They're birds, but don't call them bird brains.
Ravens and crows might be just as clever as chimpanzees despite their tiny brains, scientists in Europe have found.
When it comes to solving a simple food retrieval task, previous research has linked an animal's chance of success to the size of its brain.
It held true for apes and a number of other species, including birds, but researchers in Sweden, Germany and the UK noticed corvid birds -- such as crows, jackdaws, ravens and magpies -- weren't looked at.
After teaching them to extract food from the ends of an opaque cylinder, they presented the birds with food trapped inside transparent tubes -- the same test used on the apes.
Despite being able to see the food, the birds generally knew to go for the uncovered ends.
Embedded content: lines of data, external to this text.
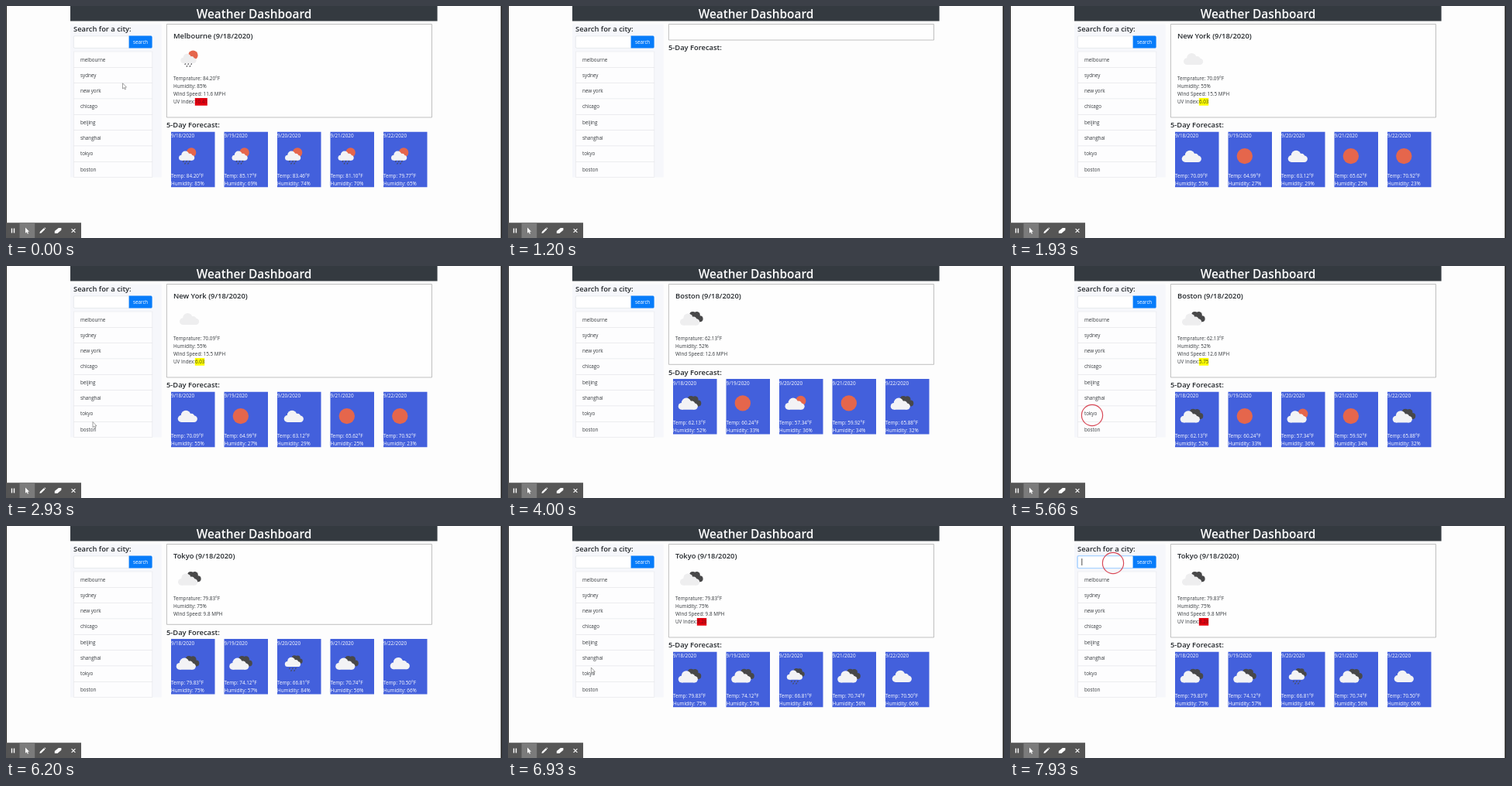
An HTML page that plays this animation: 640 px wide and 300 px high, repeating every 8000 ms.

```html
<!DOCTYPE html>
<html lang="en">
<head>
<meta charset="utf-8">
<title>Weather Dashboard</title>
<style>
html, body { margin: 0; width: 100%; height: 100%; overflow: hidden; background: #fdfdfd; }
svg { display: block; width: 100vw; height: 100vh; }
text { font: 6.35px "Open Sans", "Noto Sans", sans-serif; fill: #35393d; }
.head { font-size: 9.35px; font-weight: 600; fill: #24282c; }
.title { font-size: 15.4px; font-weight: 600; fill: #fff; text-anchor: middle; }
.item { font-size: 6.25px; }
.white { fill: #fff; }
</style>
</head>
<body>
<svg viewBox="0 0 640 300">
  <defs>
    <g id="cloud">
      <circle cx="-8.2" cy="3.1" r="4.4"/><circle cx="-2.2" cy="-1.5" r="6.2"/>
      <circle cx="4.8" cy=".6" r="4.3"/><circle cx="8.4" cy="3.3" r="4.2"/>
      <path d="M-8.2 0H5L8.4 7.5H-8.2z"/>
    </g>
    <g id="lobes">
      <circle cx="1.8" cy="-5.2" r="4.1"/><circle cx="7" cy="-5" r="4.2"/><circle cx="11" cy="0" r="4"/>
      <path d="M1 -5H8L11 4H4z"/>
    </g>
    <path id="drops" d="M-4.6 8.4l-.4 .8M-.6 8.4l-.4 .8M3.4 8.4l-.4 .8M-2.4 11.2l-.4 .8M1.6 11.2l-.4 .8" stroke="#4a4a4f" stroke-width="1.2" stroke-linecap="round"/>
    <path id="pointer" d="M0 0V7.2L1.7 5.7 2.9 8.2 4 7.7 2.9 5.3H5z"/>
  </defs>
  <path d="M0 0H640V300H0z" fill="#fdfdfd"/>
  <path d="M0 0H1V300H0zM638.4 0H640V300H638.4z" fill="#222"/>
  <path d="M83 0H556.6V19.6H83z" fill="#343a40"/>
  <text class="title" x="320" y="16.3">Weather Dashboard</text>
  <path d="M83 23.5H200.8V221.4H83z" fill="#f6f7fb"/>
  <text class="head" x="87" y="33.2">Search for a city:</text>
  <rect id="glow" x="86.2" y="37.7" width="73.4" height="17.6" rx="2.4" fill="#bfdeff"/>
  <rect id="input" x="87.3" y="38.8" width="72" height="15.6" rx="1.6" fill="#fff" stroke-width=".6"/>
  <path id="caret" d="M92.8 42V51" stroke="#222" stroke-width=".8"/>
  <path d="M158.6 38.6H187a1.6 1.6 0 0 1 1.6 1.6V53a1.6 1.6 0 0 1-1.6 1.6H158.6z" fill="#087cfa"/>
  <text class="white item" x="164" y="48.9">search</text>
  <g id="list"></g>
  <g id="main"></g>
  <g id="bar">
    <path d="M0 280.3H97V300H0z" fill="#555"/>
    <path d="M17.5 280.3H37.2V300H17.5z" fill="#7b7b7b"/>
    <path d="M6.8 287.6H8.2V293.4H6.8zM9.8 287.6H11.2V293.4H9.8z" fill="#fff"/>
    <use href="#pointer" x="25" y="286.5" fill="#fff"/>
    <path d="M43.4 294l.6-2.2 4.8-4.6 1.6 1.6-4.8 4.6zM49.4 286.7l.6-.5 1.5 1.5-.6.6z" fill="#fff"/>
    <path d="M62.8 291l5-4H71.4V289.8L66.4 294H62.8z" fill="#fff"/>
    <path d="M84.6 288.1l4.8 4.8M89.4 288.1l-4.8 4.8" stroke="#fff" stroke-width="1.1"/>
  </g>
  <use id="cursor" href="#pointer" fill="#fff" stroke="#666" stroke-width=".6"/>
  <path id="beam" d="M-1.5-4H1.5M0-4V4M-1.5 4H1.5" stroke="#333" stroke-width=".7"/>
  <circle id="ring" r="13.6" fill="none" stroke="#d84a58" stroke-width="1.2"/>
</svg>
<script>
const $ = id => document.getElementById(id);
const LOOP = 8000;

const cities = {
  Melbourne: { wind: '11.6', uv: '10.41', red: true, icon: 'shower',
    temps: ['84.20', '85.17', '83.46', '81.10', '79.77'], hums: [85, 69, 74, 70, 65],
    icons: ['shower', 'shower', 'shower', 'shower', 'shower'] },
  'New York': { wind: '15.5', uv: '6.03', icon: 'cloud',
    temps: ['70.09', '64.99', '63.12', '65.62', '70.92'], hums: [55, 27, 29, 25, 23],
    icons: ['cloud', 'sun', 'cloud', 'sun', 'sun'] },
  Boston: { wind: '12.6', uv: '5.75', icon: 'broken',
    temps: ['62.13', '60.24', '57.34', '59.92', '65.88'], hums: [52, 33, 36, 34, 32],
    icons: ['broken', 'sun', 'few', 'sun', 'broken'] },
  Tokyo: { wind: '9.8', uv: '8.28', red: true, icon: 'broken',
    temps: ['79.83', '74.12', '66.81', '70.74', '70.50'], hums: [75, 57, 84, 56, 66],
    icons: ['broken', 'broken', 'rain', 'broken', 'cloud'] }
};

// [start, city, whether the UV line has loaded]
const views = [
  [0, 'Melbourne', true], [1130, ''], [1530, 'New York', false], [1660, 'New York', true],
  [3530, ''], [4000, 'Boston', false], [4130, 'Boston', true],
  [5730, ''], [6130, 'Tokyo', false], [6260, 'Tokyo', true]
];

// [start, end, x, y]
const clicks = [[930, 1200, 112, 110], [3400, 3600, 110, 211], [5600, 5800, 106, 193], [7860, LOOP, 133, 48]];

// Each stroke of the pointer: [time, x, y] points
const moves = [
  [[0, 150.5, 99.8], [60, 150.5, 99.8], [600, 112, 110], [930, 112, 110]],
  [[2060, 112, 110], [2330, 113, 132], [2930, 112, 201.5], [3200, 110, 211], [3400, 110, 211]],
  [[4600, 110, 211], [4800, 105, 197], [5060, 105, 197], [5200, 106, 193], [5600, 106, 193]],
  [[6860, 106, 193], [7200, 118, 105], [7460, 133, 48], [7860, 133, 48]]
];

const text = (x, y, s, cls = '') => `<text class="${cls}" x="${x}" y="${y}">${s}</text>`;
const shape = (id, x, y, k, fill) => `<use href="#${id}" transform="translate(${x} ${y}) scale(${k})" fill="${fill}"/>`;
const sun = (x, y, r) => `<circle cx="${x}" cy="${y}" r="${r}" fill="#e5664c"/>`;

function icon(kind, x, y, light) {
  const dark = '#484849';
  const drops = '<use href="#drops" x="-.6" y="-2"/>';
  const parts = {
    sun: () => sun(0, 0, 10.2),
    cloud: () => shape('cloud', 0, .3, 1, light),
    few: () => sun(6.5, -3, 6.6) + shape('cloud', -1.2, .9, 1, light),
    broken: () => shape('lobes', 0, 0, 1, dark) + shape('cloud', -2, .9, 1, light),
    shower: () => sun(4.8, -4.6, 6.2) + shape('cloud', -1.2, -.4, .8, light) + drops,
    rain: () => shape('lobes', -.6, -2.6, .8, dark) + shape('cloud', -1.4, -1.4, .8, light) + drops
  };
  return `<g transform="translate(${x} ${y})">${parts[kind]()}</g>`;
}

function mainPanel(name, hasUv) {
  const c = cities[name];
  const bottom = !c ? 44 : hasUv ? 144 : 127.3;
  let out = `<path d="M207.4 23.5H549.5V${bottom}H207.4z" fill="#fefefe" stroke="#b0b0b0" stroke-width=".8"/>`
    + text(207, bottom + 13.4, '5-Day Forecast:', 'head');
  if (!c) return out;
  out += text(216, 41.8, `${name} (9/18/2020)`, 'head') + icon(c.icon, 236.6, 68.3, '#eeeeef')
    + text(216, 96.3, `Temprature: ${c.temps[0]}°F`)
    + text(216, 106.3, `Humidity: ${c.hums[0]}%`)
    + text(216, 116.3, `Wind Speed: ${c.wind} MPH`);
  if (hasUv) {
    const w = c.uv.length > 4 ? 16 : 12.4;
    out += text(216, 126.3, 'UV Index:')
      + `<path d="M243.8 119h${w}v9.8h-${w}z" fill="${c.red ? '#e3000f' : '#ffff00'}"/>`
      + `<text x="243.9" y="126.3" style="fill:${c.red ? '#7a0c12' : '#45451a'}">${c.uv}</text>`;
  }
  const top = bottom + 18.8;
  c.temps.forEach((temp, i) => {
    const x = 213 + i * 68.5;
    out += `<path d="M${x} ${top}h56.5v71.5h-56.5z" fill="#4360dc"/>`
      + text(x, top + 7.6, `9/${18 + i}/2020`, 'white')
      + icon(c.icons[i], x + 21.3, top + 31.3, '#f3f3f5')
      + text(x, top + 59.2, `Temp: ${temp}°F`, 'white')
      + text(x, top + 69.2, `Humidity: ${c.hums[i]}%`, 'white');
  });
  return out;
}

function pointerAt(t) {
  const path = moves.find(m => t >= m[0][0] && t < m[m.length - 1][0]);
  if (!path) return null;
  const i = path.findIndex(p => p[0] > t);
  const [a, b] = [path[i - 1], path[i]];
  const u = (t - a[0]) / (b[0] - a[0]);
  const e = u * u * (3 - 2 * u);
  return [a[1] + (b[1] - a[1]) * e, a[2] + (b[2] - a[2]) * e];
}

function place(id, pos) {
  $(id).style.display = pos ? '' : 'none';
  if (pos) $(id).setAttribute('transform', `translate(${pos[0]} ${pos[1]})`);
}

let shown = null;
function draw(t) {
  const view = views.filter(v => v[0] <= t).pop();
  if (view !== shown) {
    shown = view;
    $('main').innerHTML = mainPanel(view[1], view[2]);
  }
  const pos = pointerAt(t);
  const overInput = pos && pos[1] < 55;
  place('cursor', overInput ? null : pos);
  place('beam', overInput ? pos : null);
  const click = clicks.find(c => t >= c[0] && t < c[1]);
  place('ring', click && [click[2], click[3]]);
  const focus = t >= 7860;
  $('glow').style.display = $('caret').style.display = focus ? '' : 'none';
  $('input').setAttribute('stroke', focus ? '#80bdff' : '#d8dde3');
}

$('list').innerHTML = ['melbourne', 'sydney', 'new york', 'chicago', 'beijing', 'shanghai', 'tokyo', 'boston']
  .map((name, i) => {
    const y = 59 + i * 20.33;
    return `<rect x="87.3" y="${y}" width="101.5" height="20.33" fill="#fdfdfe" stroke="#e6e7ea" stroke-width=".6"/>`
      + text(96, y + 12.5, name, 'item');
  }).join('');

const start = performance.now();
function tick() {
  draw((performance.now() - start) % LOOP);
  requestAnimationFrame(tick);
}
tick();
</script>
</body>
</html>
```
The ravens got it every time, and the other birds' performance was "very close to 100 percent comparable to bonobos and gorillas".
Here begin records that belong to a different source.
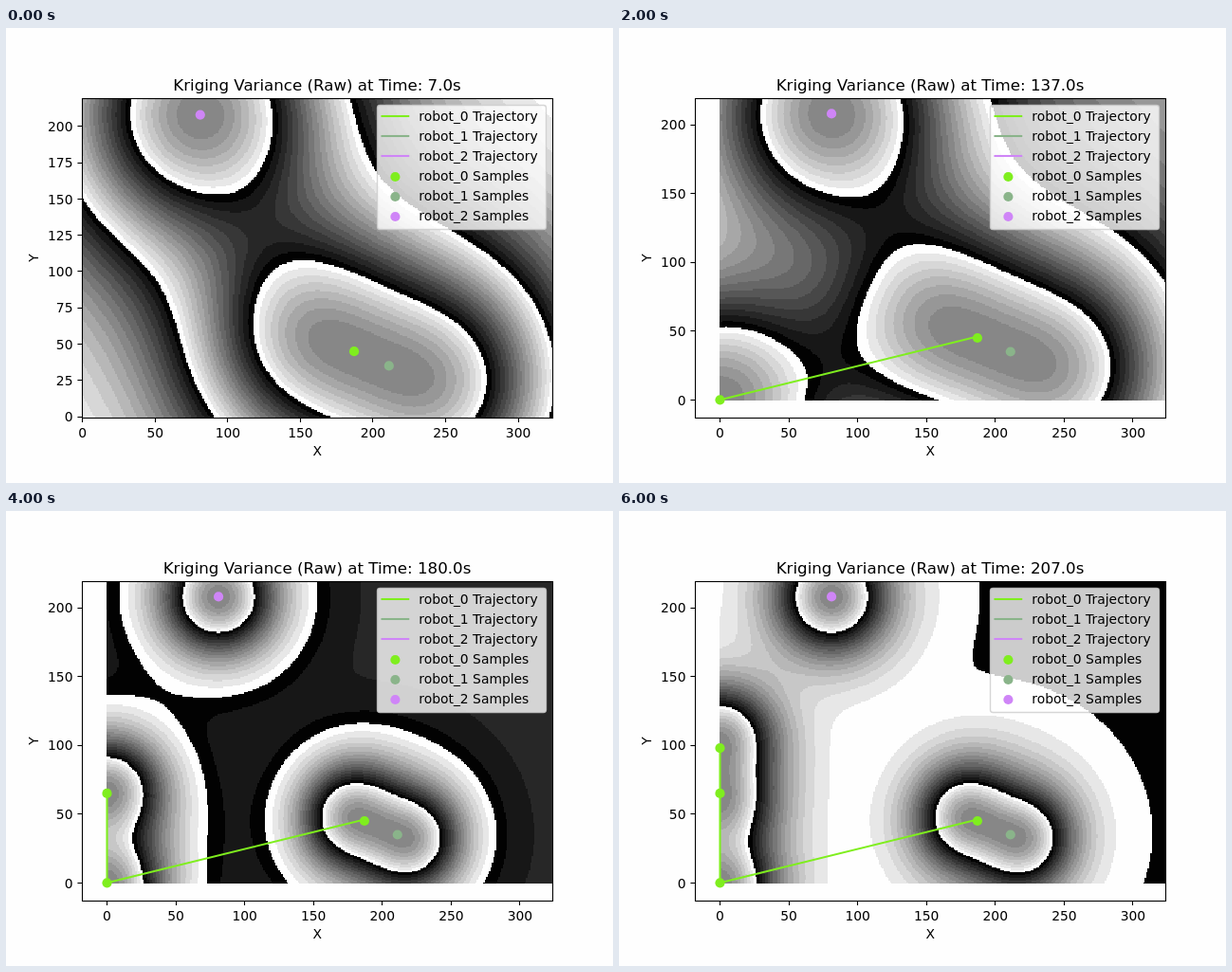
These frames come from a looping animation (640 by 480 pixels, 8 s). An HTML page with a canvas:

```html
<!DOCTYPE html>
<html lang="en">
<head>
<meta charset="utf-8">
<title>Kriging variance</title>
<style>
html, body { margin: 0; width: 100%; height: 100%; overflow: hidden; background: #fefefe; }
canvas, svg { position: absolute; left: 0; top: 0; width: 640px; height: 480px; }
text { font: 13.89px "DejaVu Sans", sans-serif; fill: #000; }
.title { font-size: 16.67px; }
.mid { text-anchor: middle; }
.end { text-anchor: end; }
</style>
</head>
<body>
<canvas id="map" width="640" height="480"></canvas>
<svg id="plot" viewBox="0 0 640 480"></svg>
<script>
const COLS = 324, ROWS = 220, HOLD = 2000;
const COLORS = ["#7fee1e", "#8ab48a", "#cf85f7"];
// One starting sample per robot, then the later stops of robot 0
const SAMPLES = [[187, 45], [211, 35], [81, 208], [0, 0], [0, 65], [0, 98]];
const PATH_START = [187, 46];
const NEAR = { x0: 80.77, y0: 410.05, k: 1.531, step: 25 };
const WIDE = { x0: 106.5, y0: 392.3, k: 1.4515, step: 50 };
// count: samples taken, range: correlation length, top: variance far from all samples
const STATES = [
  { time: "7.0", count: 3, range: 118, top: 652, view: NEAR },
  { time: "137.0", count: 4, range: 120, top: 554, view: WIDE },
  { time: "180.0", count: 5, range: 53.8, top: 420.5, view: WIDE },
  { time: "207.0", count: 6, range: 51.9, top: 386.1, view: WIDE }
];

function invert(m) {
  const n = m.length;
  const a = m.map((row, i) => [...row, ...row.map((_, j) => +(i === j))]);
  for (let i = 0; i < n; i++) {
    const pivot = a[i][i];
    a[i] = a[i].map(v => v / pivot);
    for (let r = 0; r < n; r++) {
      if (r === i) continue;
      const f = a[r][i];
      a[r] = a[r].map((v, j) => v - f * a[i][j]);
    }
  }
  return a.map(row => row.slice(n));
}

// Ordinary kriging variance with a Gaussian model, wrapped to a signed byte
function field({ count, range, top }) {
  const pts = SAMPLES.slice(0, count);
  const cov = (x, y, p) => Math.exp(-((x - p[0]) ** 2 + (y - p[1]) ** 2) / range ** 2);
  const inv = invert(pts.map(p => pts.map(q => cov(p[0], p[1], q))));
  const ones = inv.map(row => row.reduce((s, v) => s + v, 0));
  const mass = ones.reduce((s, v) => s + v, 0);
  const scale = top / (1 + 1 / mass);
  const cv = document.createElement("canvas");
  cv.width = COLS;
  cv.height = ROWS;
  const g = cv.getContext("2d"), img = g.createImageData(COLS, ROWS);
  const c = new Float64Array(count);
  for (let y = 0, o = 0; y < ROWS; y++) {
    for (let x = 0; x < COLS; x++, o += 4) {
      for (let i = 0; i < count; i++) c[i] = cov(x, ROWS - 1 - y, pts[i]);
      let known = 0, sum = 0;
      for (let i = 0; i < count; i++) {
        sum += ones[i] * c[i];
        for (let j = 0; j < count; j++) known += c[i] * c[j] * inv[i][j];
      }
      const v = scale * (1 - known + (1 - sum) ** 2 / mass);
      const band = ((128 + Math.max(0, v)) & 255) >> 4;
      const grey = band === 0 ? 2 : band === 15 ? 254 : band * 16 + 7;
      img.data.set([grey, grey, grey, 255], o);
    }
  }
  g.putImageData(img, 0, 0);
  return cv;
}

const text = (x, y, s, cls = "") => `<text x="${x}" y="${y}" class="${cls}">${s}</text>`;
const line = (pts, color) =>
  `<polyline points="${pts.join(" ")}" fill="none" stroke="${color}" stroke-width="2.08" stroke-linecap="square" stroke-linejoin="round"/>`;
const dot = (x, y, color) => `<circle cx="${x}" cy="${y}" r="5.1" fill="${color}"/>`;
const tick = (x1, y1, x2, y2) => `<path d="M${x1} ${y1}L${x2} ${y2}" stroke="#000" stroke-width="1.1"/>`;
const snap = v => Math.floor(v) + 0.5;

function legend() {
  let s = `<rect x="391.5" y="81.5" width="178" height="131" rx="2.8" fill="#fff" fill-opacity=".8" stroke="#ccc" stroke-opacity=".8" stroke-width="1.39"/>`;
  COLORS.forEach((color, i) => {
    const y = Math.round(93 + 21.2 * i), y2 = y + 64;
    s += line([[396.5, y], [424.2, y]], color) + text(435.3, y + 4.6, `robot_${i} Trajectory`);
    s += dot(410.4, y2, color) + text(435.3, y2 + 4.4, `robot_${i} Samples`);
  });
  return s;
}

function chart({ time, count, view }) {
  const px = x => view.x0 + x * view.k, py = y => view.y0 - y * view.k;
  const place = ([x, y]) => [px(x), py(y)];
  const pts = SAMPLES.slice(0, count).map(place);
  let s = pts.map((p, i) => dot(p[0], p[1], COLORS[i < 3 ? i : 0])).join("");
  if (count > 3) s += line([place(PATH_START), ...pts.slice(3)], COLORS[0]);
  s += `<rect x="80.5" y="74.5" width="496" height="337" fill="none" stroke="#000" stroke-width="1.1"/>`;
  for (let v = 0; v <= 300; v += 50) {
    const x = snap(px(v));
    s += tick(x, 411, x, 416) + text(px(v), 431.5, v, "mid");
  }
  for (let v = 0; v <= 200; v += view.step) {
    const y = snap(py(v));
    s += tick(75.4, y, 80, y) + text(70.5, py(v) + 5.2, v, "end");
  }
  s += text(328, 65.6, `Kriging Variance (Raw) at Time: ${time}s`, "title mid");
  s += text(328.3, 451, "X", "mid");
  s += `<text class="mid" transform="translate(34 242.4) rotate(-90)">Y</text>`;
  return s + legend();
}

const ctx = document.getElementById("map").getContext("2d");
const plot = document.getElementById("plot");
const scenes = STATES.map(st => ({ map: field(st), svg: chart(st), view: st.view }));
let shown = -1;

function show(i) {
  if (i === shown) return;
  shown = i;
  const { map, svg, view: { x0, y0, k } } = scenes[i];
  ctx.clearRect(0, 0, 640, 480);
  ctx.imageSmoothingEnabled = false;
  ctx.drawImage(map, x0 - k / 2, y0 - (ROWS - 0.5) * k, COLS * k, ROWS * k);
  plot.innerHTML = svg;
}

const start = performance.now();
function frame() {
  show(Math.floor((performance.now() - start) / HOLD) % scenes.length);
  requestAnimationFrame(frame);
}
frame();
</script>
</body>
</html>
```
"This shows that bird brains are quite efficient, despite having a smaller absolute brain size," says Can Kabadayi, doctoral student in cognitive science.
"As indicated by the study, there might be other factors apart from absolute brain size that are important for intelligence, such as neuronal density."
Something for birds to crow about.